Julia Siegmüller and Susanne Bartke 9–37
Genetics of Williams-Beuren syndrome
Karl-Heinz Grzeschik 39–59
II. Language development and language competence in WS
Relations between language and cognition in Williams syndrome
Carolyn B. Mervis, Byron F. Robinson, Melissa L. Rowe, Angela M. Becerra and Bonita P. Klein-Tasman 63–92
Spared domain-specific cognitive capacities? Syntax and morphology in Williams syndrome and Down syndrome: 1
Chris Schaner-Wolles 93–124
Phonological processing in Williams syndrome
Steve Majerus 125–142
Fast mapping in Williams syndrome: A single case study
Marita Böhning, Franziska Starke and Jürgen Weissenborn 143–161
Language in preschool Italian children with Williams and Down syndromes
Virginia Volterra, Olga Capirci, Maria Cristina Caselli and Stefano Vicari 163–186
Language in Hungarian children with Williams syndrome
Ágnes Lukács, Csaba Pléh and Mihály Racsmány 187–220
Lexical and morphological skills in English-speaking children with Williams syndrome
Harald Clahsen, Melanie Ring and Christine Temple 221–244
Regular and irregular inflectional morphology in German Williams syndrome
Martina Penke and Marion Krause 245–270
Emergent linguistic competence in children with Williams syndrome: A study of Hebrew speaking toddlers
Yonata Levy 271–293
Wh-questions in Greek children with Williams syndrome: A comparison with SLI and normal development
Stavroula Stavrakaki 295–318
The comprehension of complex wh-questions in German-speaking individuals with WS: A multiple case study
Julia Siegmüller and Jürgen Weissenborn 319–343
Passives in German children with Williams syndrome
Susanne Bartke 345–370
Index of tests 371
Index of subjects

Publication Year: 2004
Publisher: John Benjamins
Review: Read the review
BibTex: View BibTex record
Linguistic Field(s): Language Acquisition
Language Disorders
Issue: All announcements sent out by The LINGUIST List are emailed to our subscribers and archived with the Library of Congress.

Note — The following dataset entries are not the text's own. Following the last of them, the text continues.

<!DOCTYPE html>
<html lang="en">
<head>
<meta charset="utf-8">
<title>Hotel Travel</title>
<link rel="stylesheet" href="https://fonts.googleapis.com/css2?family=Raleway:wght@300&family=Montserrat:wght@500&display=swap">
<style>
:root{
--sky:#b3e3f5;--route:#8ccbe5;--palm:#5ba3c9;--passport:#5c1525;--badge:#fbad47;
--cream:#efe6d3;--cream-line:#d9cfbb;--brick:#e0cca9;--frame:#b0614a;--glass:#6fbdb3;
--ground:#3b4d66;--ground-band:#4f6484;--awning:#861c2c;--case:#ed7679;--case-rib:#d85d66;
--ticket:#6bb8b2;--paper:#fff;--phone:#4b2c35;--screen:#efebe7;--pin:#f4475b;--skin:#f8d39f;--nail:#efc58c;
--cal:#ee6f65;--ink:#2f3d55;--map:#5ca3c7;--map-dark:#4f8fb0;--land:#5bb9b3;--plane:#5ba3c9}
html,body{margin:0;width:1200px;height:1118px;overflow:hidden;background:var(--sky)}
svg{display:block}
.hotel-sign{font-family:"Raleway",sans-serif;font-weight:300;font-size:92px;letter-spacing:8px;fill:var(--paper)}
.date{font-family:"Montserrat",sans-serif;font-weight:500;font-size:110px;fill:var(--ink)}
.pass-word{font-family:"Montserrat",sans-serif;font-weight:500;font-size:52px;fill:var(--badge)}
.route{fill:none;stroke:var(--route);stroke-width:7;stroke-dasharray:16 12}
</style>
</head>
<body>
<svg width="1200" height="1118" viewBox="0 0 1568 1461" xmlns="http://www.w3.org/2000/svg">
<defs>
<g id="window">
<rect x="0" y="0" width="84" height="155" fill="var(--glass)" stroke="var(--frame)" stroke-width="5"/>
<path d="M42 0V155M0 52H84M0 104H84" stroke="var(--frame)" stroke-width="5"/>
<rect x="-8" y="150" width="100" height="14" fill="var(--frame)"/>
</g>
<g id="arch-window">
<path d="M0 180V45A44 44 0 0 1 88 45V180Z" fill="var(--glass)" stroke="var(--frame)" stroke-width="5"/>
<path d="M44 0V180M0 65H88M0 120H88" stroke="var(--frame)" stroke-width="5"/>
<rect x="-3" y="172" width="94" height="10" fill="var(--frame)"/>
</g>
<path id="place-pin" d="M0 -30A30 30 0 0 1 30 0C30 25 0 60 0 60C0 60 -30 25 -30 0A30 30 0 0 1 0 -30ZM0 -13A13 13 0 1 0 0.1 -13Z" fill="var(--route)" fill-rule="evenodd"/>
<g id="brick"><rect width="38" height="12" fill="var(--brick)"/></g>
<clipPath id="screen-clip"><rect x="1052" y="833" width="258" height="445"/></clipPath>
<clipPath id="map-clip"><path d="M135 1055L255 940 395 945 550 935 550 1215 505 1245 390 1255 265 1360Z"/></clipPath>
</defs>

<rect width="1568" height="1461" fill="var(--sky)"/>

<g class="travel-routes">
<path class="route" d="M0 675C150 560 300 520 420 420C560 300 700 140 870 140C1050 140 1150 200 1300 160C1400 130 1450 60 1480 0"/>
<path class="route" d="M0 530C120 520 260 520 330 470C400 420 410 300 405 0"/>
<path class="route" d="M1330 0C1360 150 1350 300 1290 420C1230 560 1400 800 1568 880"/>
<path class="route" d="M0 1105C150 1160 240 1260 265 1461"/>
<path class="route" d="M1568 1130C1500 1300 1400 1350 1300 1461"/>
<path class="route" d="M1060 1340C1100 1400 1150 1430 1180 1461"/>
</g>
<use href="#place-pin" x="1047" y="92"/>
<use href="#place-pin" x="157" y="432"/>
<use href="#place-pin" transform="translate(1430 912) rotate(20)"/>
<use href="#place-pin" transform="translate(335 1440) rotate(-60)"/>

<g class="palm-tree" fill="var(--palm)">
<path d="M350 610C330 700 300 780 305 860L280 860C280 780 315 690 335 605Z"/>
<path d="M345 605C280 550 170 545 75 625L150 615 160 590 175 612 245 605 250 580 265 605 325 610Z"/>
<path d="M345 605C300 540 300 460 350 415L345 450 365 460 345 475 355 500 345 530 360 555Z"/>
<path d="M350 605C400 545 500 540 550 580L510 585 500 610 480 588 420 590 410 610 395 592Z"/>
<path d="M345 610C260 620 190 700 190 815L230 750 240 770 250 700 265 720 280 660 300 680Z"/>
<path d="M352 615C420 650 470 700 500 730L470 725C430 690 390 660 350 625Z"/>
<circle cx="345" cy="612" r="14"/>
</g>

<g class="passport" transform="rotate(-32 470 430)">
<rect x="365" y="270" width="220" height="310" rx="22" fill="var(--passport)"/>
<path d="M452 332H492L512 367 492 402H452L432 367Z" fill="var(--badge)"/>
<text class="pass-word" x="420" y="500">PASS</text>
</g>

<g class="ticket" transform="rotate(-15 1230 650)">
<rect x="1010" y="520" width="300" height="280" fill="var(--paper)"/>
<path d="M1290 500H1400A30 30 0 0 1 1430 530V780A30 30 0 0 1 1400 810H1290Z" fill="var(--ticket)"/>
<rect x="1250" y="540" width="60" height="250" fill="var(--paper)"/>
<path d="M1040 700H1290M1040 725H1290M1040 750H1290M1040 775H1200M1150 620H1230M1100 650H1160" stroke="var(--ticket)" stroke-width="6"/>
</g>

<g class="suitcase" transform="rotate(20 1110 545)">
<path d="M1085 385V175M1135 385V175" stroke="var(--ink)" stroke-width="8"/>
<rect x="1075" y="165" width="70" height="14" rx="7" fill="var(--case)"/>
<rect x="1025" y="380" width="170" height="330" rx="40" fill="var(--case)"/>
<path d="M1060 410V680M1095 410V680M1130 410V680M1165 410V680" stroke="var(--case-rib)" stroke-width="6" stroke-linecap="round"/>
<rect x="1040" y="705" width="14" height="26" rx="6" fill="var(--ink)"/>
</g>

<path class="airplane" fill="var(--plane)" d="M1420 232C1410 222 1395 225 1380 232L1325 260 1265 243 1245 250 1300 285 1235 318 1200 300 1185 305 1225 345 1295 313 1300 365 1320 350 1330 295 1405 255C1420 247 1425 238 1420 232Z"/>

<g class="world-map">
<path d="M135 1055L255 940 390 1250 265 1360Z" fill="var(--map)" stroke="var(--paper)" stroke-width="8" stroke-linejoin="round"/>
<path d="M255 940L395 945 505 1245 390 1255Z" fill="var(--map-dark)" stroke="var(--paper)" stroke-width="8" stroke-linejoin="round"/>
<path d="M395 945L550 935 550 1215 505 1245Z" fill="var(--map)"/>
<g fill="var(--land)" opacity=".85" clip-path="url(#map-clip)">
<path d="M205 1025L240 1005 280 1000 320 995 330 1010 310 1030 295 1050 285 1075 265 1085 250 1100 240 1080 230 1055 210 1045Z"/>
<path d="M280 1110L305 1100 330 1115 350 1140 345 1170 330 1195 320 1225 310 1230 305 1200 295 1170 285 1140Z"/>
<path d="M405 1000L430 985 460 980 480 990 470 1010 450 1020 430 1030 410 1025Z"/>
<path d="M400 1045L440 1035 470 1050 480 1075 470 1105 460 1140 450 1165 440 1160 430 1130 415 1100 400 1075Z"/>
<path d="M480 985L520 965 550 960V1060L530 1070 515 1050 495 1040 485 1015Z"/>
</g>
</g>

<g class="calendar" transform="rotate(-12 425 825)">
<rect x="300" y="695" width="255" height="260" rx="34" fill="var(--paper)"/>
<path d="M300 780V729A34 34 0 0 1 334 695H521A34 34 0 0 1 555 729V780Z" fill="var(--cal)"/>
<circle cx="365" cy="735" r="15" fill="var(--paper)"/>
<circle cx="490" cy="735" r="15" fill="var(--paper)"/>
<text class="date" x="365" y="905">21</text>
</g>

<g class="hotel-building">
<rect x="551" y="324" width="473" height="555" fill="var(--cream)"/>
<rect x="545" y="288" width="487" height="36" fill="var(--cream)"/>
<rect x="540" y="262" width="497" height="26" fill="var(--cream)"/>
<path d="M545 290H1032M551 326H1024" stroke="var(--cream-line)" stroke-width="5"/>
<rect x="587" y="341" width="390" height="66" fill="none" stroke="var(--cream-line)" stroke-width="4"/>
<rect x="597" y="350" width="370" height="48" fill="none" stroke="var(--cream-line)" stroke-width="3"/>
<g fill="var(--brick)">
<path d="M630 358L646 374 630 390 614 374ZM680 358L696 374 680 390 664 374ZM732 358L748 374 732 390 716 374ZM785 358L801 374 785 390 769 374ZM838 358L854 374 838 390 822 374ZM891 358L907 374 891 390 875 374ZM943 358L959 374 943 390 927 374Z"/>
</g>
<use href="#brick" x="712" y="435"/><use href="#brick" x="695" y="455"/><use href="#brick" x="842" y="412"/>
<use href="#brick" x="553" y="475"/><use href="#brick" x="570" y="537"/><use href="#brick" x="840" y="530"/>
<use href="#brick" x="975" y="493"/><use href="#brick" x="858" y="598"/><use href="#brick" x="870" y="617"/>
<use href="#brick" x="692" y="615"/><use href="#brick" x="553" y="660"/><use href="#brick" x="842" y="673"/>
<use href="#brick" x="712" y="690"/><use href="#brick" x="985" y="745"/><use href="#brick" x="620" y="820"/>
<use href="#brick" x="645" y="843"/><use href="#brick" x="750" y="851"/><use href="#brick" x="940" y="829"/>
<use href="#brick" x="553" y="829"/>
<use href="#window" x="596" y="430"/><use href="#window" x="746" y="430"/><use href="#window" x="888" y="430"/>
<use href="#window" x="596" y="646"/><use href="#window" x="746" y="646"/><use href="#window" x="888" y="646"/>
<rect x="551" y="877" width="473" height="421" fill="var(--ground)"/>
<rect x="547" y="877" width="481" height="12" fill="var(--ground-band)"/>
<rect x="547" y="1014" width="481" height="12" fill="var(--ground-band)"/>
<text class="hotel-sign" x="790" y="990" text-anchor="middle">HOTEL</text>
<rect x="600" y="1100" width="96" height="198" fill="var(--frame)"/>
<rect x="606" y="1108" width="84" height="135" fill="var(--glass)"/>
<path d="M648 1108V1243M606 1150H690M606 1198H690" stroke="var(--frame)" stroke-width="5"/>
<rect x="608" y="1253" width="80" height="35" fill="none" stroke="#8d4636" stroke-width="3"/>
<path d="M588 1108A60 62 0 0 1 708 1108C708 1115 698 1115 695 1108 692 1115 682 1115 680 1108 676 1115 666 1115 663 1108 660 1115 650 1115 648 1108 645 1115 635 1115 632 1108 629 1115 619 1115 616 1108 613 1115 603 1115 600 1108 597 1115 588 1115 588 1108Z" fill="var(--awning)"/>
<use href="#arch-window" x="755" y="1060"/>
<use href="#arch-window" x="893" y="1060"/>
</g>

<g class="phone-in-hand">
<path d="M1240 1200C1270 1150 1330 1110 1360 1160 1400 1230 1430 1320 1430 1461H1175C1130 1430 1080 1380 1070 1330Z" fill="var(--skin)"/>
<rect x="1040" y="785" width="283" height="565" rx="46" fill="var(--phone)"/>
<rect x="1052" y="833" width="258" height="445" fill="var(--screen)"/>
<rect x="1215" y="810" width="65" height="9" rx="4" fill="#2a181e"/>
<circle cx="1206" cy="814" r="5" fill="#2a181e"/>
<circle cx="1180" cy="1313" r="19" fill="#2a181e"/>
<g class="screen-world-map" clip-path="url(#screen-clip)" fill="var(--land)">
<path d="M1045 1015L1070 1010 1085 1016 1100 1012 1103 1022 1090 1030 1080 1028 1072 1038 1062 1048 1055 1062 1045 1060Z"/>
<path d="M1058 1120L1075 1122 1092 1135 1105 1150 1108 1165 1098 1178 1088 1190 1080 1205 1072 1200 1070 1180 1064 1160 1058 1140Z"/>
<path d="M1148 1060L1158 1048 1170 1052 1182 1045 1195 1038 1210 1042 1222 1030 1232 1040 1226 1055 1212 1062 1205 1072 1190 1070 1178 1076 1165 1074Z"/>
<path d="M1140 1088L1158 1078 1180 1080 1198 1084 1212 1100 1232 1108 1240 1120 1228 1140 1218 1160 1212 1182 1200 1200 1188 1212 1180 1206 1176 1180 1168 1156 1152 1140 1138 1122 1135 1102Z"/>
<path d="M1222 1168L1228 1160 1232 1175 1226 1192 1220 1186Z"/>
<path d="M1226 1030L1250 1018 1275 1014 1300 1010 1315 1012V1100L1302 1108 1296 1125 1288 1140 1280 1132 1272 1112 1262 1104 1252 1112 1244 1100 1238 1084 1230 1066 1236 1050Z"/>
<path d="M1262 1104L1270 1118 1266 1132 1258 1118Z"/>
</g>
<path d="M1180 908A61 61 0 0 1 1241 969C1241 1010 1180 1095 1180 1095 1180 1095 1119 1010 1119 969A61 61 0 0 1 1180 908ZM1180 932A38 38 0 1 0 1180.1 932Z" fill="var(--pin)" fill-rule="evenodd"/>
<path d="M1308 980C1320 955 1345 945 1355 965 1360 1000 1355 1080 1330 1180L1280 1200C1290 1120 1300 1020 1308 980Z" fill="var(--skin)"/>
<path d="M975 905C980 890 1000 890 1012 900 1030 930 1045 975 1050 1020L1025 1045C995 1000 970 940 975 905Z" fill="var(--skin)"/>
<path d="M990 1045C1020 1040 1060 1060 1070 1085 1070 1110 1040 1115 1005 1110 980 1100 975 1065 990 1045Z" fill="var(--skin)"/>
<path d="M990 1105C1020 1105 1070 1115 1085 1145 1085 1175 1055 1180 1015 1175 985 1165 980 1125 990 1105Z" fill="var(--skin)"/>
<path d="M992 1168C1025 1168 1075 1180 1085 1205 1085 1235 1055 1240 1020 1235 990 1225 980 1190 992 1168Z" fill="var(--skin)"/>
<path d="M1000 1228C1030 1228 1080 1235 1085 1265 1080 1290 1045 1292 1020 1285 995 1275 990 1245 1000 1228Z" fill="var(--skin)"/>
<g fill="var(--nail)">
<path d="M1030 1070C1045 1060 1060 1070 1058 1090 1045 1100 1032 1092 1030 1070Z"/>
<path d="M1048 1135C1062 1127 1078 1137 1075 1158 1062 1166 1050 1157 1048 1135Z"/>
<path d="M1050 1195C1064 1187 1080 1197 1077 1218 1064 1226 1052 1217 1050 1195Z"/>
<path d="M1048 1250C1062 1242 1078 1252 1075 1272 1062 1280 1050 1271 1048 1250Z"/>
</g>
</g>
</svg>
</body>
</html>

Click here to see the original emailed issue.

Format: Hardback
ISBN: 9027252955
ISBN-13: N/A
Pages: xvi, 385 pp.
Prices: Europe EURO 115.00
Format: Hardback
ISBN: 1588114945
ISBN-13: 9781588114945
Pages: xvi, 385 pp.
Prices: U.S. $ 155